conference contributionposted on 2013-01-01, 00:00 authored by Julianne MossJulianne Moss, Joanne O'MaraJoanne O'Mara
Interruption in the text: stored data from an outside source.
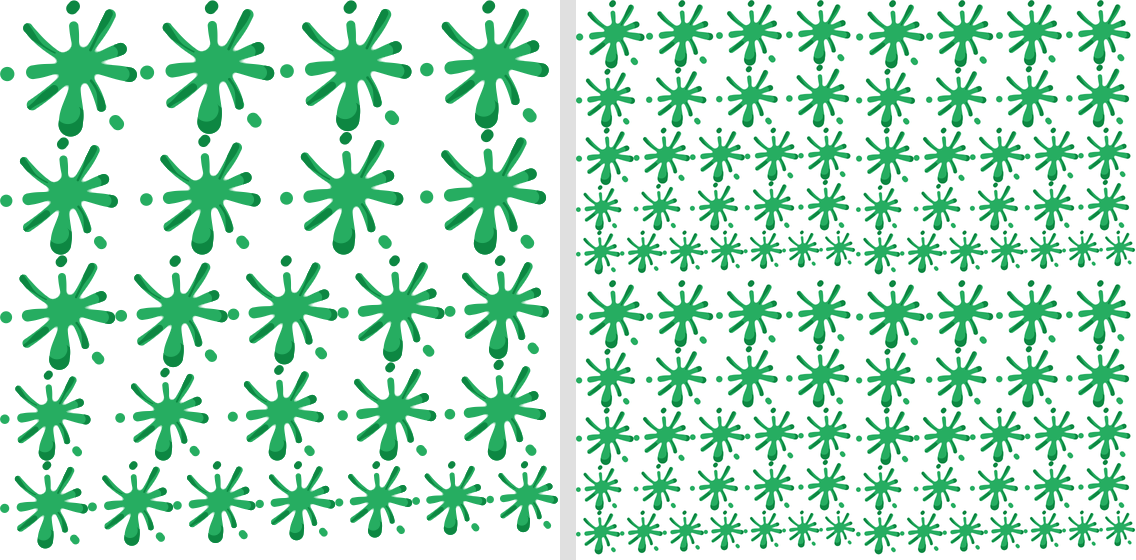
Left: one tile. Right: repeated 2 by 2.
Write a WebGL 2 fragment shader that draws this pattern.

```glsl
#version 300 es
precision highp float;
// Green paint splats on white, 25 in five rows of 4, 4, 5, 5 and 7, shrinking one by one.
// Each splat is a disc smoothly joined to bent limbs, with loose drops and dark shading.
// Odd rows shrink rightward, even rows grow rightward to fill the space beneath them.
uniform vec2 u_resolution;
out vec4 fragColor;

const float SHRINK = 0.00488;
const vec2 HUB = vec2(0.565, 0.475);

float splatSize(int n) {
  return 0.2448 - SHRINK * float(n);
}

// Total width of the given count of splats, starting with number first
float runWidth(int first, int count) {
  float c = float(count);
  return c * splatSize(first) - SHRINK * c * (c - 1.0) * 0.5;
}

// Left edge, top edge and size of splat n, measured from the top left
vec3 placeSplat(int n) {
  float size = splatSize(n);
  if (n < 8) {
    int col = n < 4 ? n : 7 - n;
    return vec3(float(col) * 0.25, n < 4 ? 0.0 : splatSize(col), size);
  }
  float top = splatSize(0) + splatSize(7);
  if (n < 18) {
    int col = n < 13 ? n - 8 : 17 - n;
    return vec3(runWidth(8, col), top + (n < 13 ? 0.0 : splatSize(8 + col)), size);
  }
  return vec3(runWidth(18, n - 18), top + splatSize(8) + splatSize(17), size);
}

float disc(vec2 p, vec2 center, float radius) {
  return length(p - center) - radius;
}

// Bent capsule whose radius changes from a to b
float limb(vec2 p, vec2 a, vec2 b, float ra, float rb, float bend) {
  vec2 axis = b - a;
  float h = clamp(dot(p - a, axis) / dot(axis, axis), 0.0, 1.0);
  vec2 side = normalize(vec2(-axis.y, axis.x));
  vec2 spine = a + axis * h + side * bend * 4.0 * h * (1.0 - h);
  return length(p - spine) - mix(ra, rb, smoothstep(0.3, 0.9, h));
}

float smoothUnion(float a, float b, float k) {
  float h = max(k - abs(a - b), 0.0) / k;
  return min(a, b) - h * h * k * 0.25;
}

float addArm(float d, vec2 p, vec2 tip, float neck, float end, float bend) {
  return smoothUnion(d, limb(p, HUB, tip, neck, end, bend), 0.05);
}

float splatBody(vec2 p) {
  float d = disc(p, HUB, 0.125);
  d = addArm(d, p, vec2(0.538, 0.190), 0.022, 0.034, 0.0);
  d = addArm(d, p, vec2(0.803, 0.110), 0.030, 0.042, 0.015);
  d = addArm(d, p, vec2(0.880, 0.358), 0.030, 0.045, 0.0);
  d = addArm(d, p, vec2(0.946, 0.545), 0.036, 0.053, 0.0);
  d = addArm(d, p, vec2(0.739, 0.779), 0.030, 0.036, -0.025);
  d = addArm(d, p, vec2(0.515, 0.908), 0.040, 0.088, 0.0);
  d = addArm(d, p, vec2(0.235, 0.765), 0.038, 0.040, -0.015);
  d = addArm(d, p, vec2(0.240, 0.527), 0.032, 0.050, 0.0);
  return addArm(d, p, vec2(0.205, 0.205), 0.028, 0.036, -0.030);
}

float splatShade(vec2 p) {
  // Stripes along the slanted arms
  float d = limb(p, vec2(0.400, 0.385), vec2(0.190, 0.200), 0.006, 0.030, -0.020);
  d = min(d, limb(p, vec2(0.660, 0.365), vec2(0.790, 0.100), 0.010, 0.033, 0.0));
  d = min(d, limb(p, vec2(0.665, 0.590), vec2(0.740, 0.800), 0.010, 0.030, -0.020));
  d = min(d, limb(p, vec2(0.395, 0.650), vec2(0.210, 0.790), 0.030, 0.014, 0.0));
  // Crescents on the right and bottom tips
  d = min(d, max(disc(p, vec2(0.885, 0.36), 0.06), -disc(p, vec2(0.81, 0.385), 0.05)));
  d = min(d, max(disc(p, vec2(0.950, 0.545), 0.06), -disc(p, vec2(0.89, 0.54), 0.055)));
  return min(d, max(disc(p, vec2(0.515, 0.895), 0.13), -disc(p, vec2(0.495, 0.815), 0.09)));
}

void main() {
  vec2 uv = gl_FragCoord.xy / u_resolution;
  uv.y = 1.0 - uv.y;
  vec3 leafGreen = vec3(0.15, 0.68, 0.38);
  vec3 deepGreen = vec3(0.05, 0.53, 0.26);
  vec3 color = vec3(1.0);

  for (int n = 0; n < 25; n++) {
    vec3 place = placeSplat(n);
    // Wrapped position inside the splat's unit square
    vec2 p = (fract(uv - place.xy + 0.01) - 0.01) / place.z;
    if (max(abs(p.x - 0.5), abs(p.y - 0.5)) > 0.52) continue;

    float body = splatBody(p);
    float shade = max(body, splatShade(p));
    // Loose drops: left, lower right, and a dark one on top
    float drops = min(disc(p, vec2(0.053, 0.54), 0.052),
      limb(p, vec2(0.842, 0.884), vec2(0.860, 0.905), 0.045, 0.045, 0.0));
    shade = min(shade, limb(p, vec2(0.526, 0.062), vec2(0.540, 0.046), 0.043, 0.043, 0.0));

    float pixels = place.z * u_resolution.y;
    color = mix(color, leafGreen, clamp(0.5 - min(body, drops) * pixels, 0.0, 1.0));
    color = mix(color, deepGreen, clamp(0.5 - shade * pixels, 0.0, 1.0));
  }
  fragColor = vec4(color, 1.0);
}
```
In this paper we outline how the elements and forms of arts informed research can be used in doctoral education. Drawing on Cole and Knowles (2008) interrogation of the elements and forms of arts informed research, we rework their questions and apply them to the Australian model of the Doctor of Philosophy and consider the possibilities for arts based educational research within this model; its impacts on the doctorate itself and our role as supervisors. In the paper we ask: How can the arts (broadly conceived) inform the doctoral research process? How can the arts inform the representational form of doctoral research? What might this mean for us as supervisors? In our discussion we draw upon our work as researchers and supervisors, and consider Halse's (2011) concept of the ‘supervision as becoming’ (p. 569). Through an analysis of our supervision practices we reframe supervision as becoming in part, beyond a practice of hierarchical relationships and/or becoming as the mirror of the supervisor. Rather, we offer an explanation of research training and credentialing as taking forward a vision of new practices which although they are informed by the arts and arts based practices are however not risk averse. While we agree with Cole and Knowles (2008) to connect the work of the academy with the life and lives of communities through research that is accessible, evocative, embodied, empathic, and provocative is productive, something else is required in these times. SuperVision, is required both on the part of the candidate and the supervisors and/or supervisory panel to ensure that the PhD is executed in a way that can meet the university requirements and further is enabling of a sustainable career pathway beyond the initial doctoral education.